■ DATA EXTRACT:
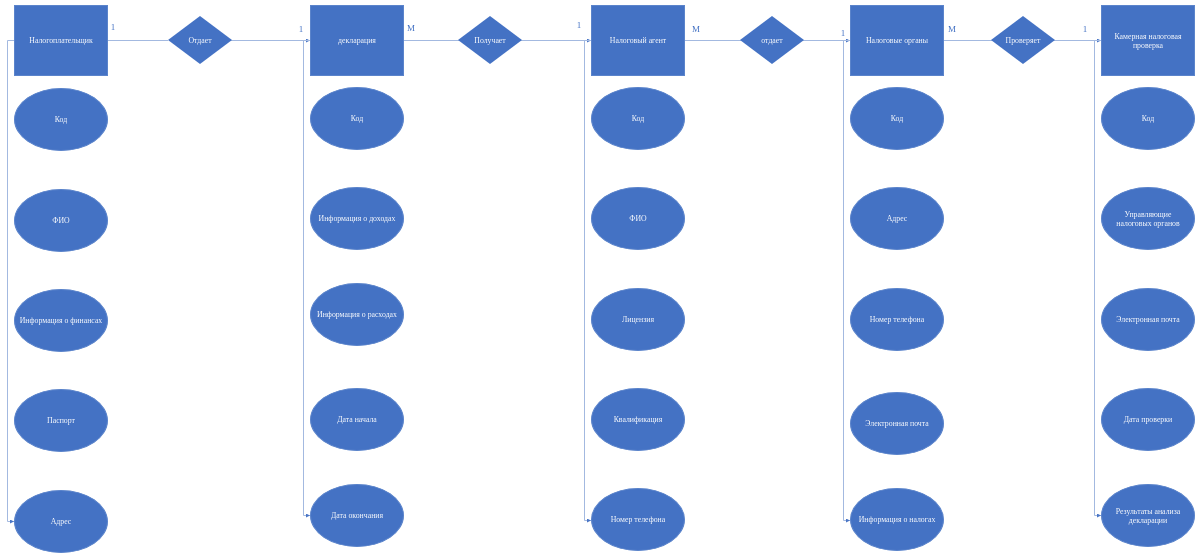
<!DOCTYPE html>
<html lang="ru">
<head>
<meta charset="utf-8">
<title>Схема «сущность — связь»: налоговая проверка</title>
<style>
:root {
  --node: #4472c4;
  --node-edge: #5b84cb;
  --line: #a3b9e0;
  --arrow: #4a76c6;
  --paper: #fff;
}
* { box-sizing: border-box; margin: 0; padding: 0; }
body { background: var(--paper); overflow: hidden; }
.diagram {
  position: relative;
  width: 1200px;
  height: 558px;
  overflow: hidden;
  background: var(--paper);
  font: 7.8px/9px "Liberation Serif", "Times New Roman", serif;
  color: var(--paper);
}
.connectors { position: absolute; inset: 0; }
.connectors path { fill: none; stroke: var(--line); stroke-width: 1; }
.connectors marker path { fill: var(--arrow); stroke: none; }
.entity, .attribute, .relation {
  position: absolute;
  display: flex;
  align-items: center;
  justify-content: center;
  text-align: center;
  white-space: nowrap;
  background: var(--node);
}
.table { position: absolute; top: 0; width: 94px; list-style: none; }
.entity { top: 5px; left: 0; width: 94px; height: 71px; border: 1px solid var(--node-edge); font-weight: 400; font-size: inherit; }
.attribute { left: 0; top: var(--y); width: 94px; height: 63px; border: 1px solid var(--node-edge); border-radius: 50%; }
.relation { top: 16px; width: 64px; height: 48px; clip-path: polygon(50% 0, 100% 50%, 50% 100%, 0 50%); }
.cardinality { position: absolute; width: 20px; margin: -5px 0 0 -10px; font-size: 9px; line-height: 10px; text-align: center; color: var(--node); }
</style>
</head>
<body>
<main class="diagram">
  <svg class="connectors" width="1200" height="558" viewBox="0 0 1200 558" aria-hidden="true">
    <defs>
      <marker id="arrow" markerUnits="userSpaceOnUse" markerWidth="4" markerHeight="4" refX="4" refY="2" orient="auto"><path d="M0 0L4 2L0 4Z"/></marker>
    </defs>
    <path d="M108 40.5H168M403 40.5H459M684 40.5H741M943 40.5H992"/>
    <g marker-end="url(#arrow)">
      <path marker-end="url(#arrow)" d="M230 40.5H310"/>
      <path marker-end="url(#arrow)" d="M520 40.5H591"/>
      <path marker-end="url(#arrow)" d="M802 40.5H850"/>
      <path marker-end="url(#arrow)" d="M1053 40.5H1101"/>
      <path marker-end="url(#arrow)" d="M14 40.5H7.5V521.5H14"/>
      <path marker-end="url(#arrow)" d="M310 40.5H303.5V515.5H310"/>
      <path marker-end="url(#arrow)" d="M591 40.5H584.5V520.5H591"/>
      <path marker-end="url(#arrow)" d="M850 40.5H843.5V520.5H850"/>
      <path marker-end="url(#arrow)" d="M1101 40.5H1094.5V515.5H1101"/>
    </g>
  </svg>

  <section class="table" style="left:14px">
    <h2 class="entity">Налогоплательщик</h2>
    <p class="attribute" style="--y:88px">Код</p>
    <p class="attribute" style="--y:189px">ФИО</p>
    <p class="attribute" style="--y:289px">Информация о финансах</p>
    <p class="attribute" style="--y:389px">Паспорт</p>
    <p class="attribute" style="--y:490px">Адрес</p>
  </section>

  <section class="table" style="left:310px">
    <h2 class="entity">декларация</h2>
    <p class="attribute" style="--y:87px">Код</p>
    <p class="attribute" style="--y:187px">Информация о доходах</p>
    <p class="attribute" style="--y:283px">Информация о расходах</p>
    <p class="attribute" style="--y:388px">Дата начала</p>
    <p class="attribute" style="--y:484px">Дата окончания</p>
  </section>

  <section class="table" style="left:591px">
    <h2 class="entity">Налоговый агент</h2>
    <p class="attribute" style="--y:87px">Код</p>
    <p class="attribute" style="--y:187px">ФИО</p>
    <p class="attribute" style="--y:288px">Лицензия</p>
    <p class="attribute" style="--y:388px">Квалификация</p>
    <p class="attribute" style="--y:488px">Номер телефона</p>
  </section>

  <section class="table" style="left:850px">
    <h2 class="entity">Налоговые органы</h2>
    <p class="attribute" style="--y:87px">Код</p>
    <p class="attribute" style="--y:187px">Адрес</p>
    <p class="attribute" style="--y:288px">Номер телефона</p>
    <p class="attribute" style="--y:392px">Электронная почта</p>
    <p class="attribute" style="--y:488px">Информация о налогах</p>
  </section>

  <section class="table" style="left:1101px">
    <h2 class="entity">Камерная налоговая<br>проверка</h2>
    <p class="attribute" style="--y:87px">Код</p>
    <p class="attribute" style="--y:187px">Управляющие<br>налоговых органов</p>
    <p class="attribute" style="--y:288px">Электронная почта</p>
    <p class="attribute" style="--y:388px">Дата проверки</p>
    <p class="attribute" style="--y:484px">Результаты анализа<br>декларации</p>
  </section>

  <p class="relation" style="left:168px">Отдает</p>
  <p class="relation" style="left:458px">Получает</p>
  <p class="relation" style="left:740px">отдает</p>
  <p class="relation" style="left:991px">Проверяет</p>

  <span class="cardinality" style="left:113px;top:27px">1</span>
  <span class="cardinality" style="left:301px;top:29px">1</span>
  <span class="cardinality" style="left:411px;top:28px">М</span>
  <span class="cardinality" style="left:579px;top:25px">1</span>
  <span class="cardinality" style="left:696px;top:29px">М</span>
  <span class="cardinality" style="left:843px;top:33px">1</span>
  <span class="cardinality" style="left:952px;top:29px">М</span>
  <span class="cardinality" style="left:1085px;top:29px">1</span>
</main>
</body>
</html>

■ YOUR INSTRUCTIONS:
Look over the records above and filter for each line with the word "table".

■ REPLY TO THE EXERCISE:
.table { position: absolute; top: 0; width: 94px; list-style: none; }
  <section class="table" style="left:14px">
  <section class="table" style="left:310px">
  <section class="table" style="left:591px">
  <section class="table" style="left:850px">
  <section class="table" style="left:1101px">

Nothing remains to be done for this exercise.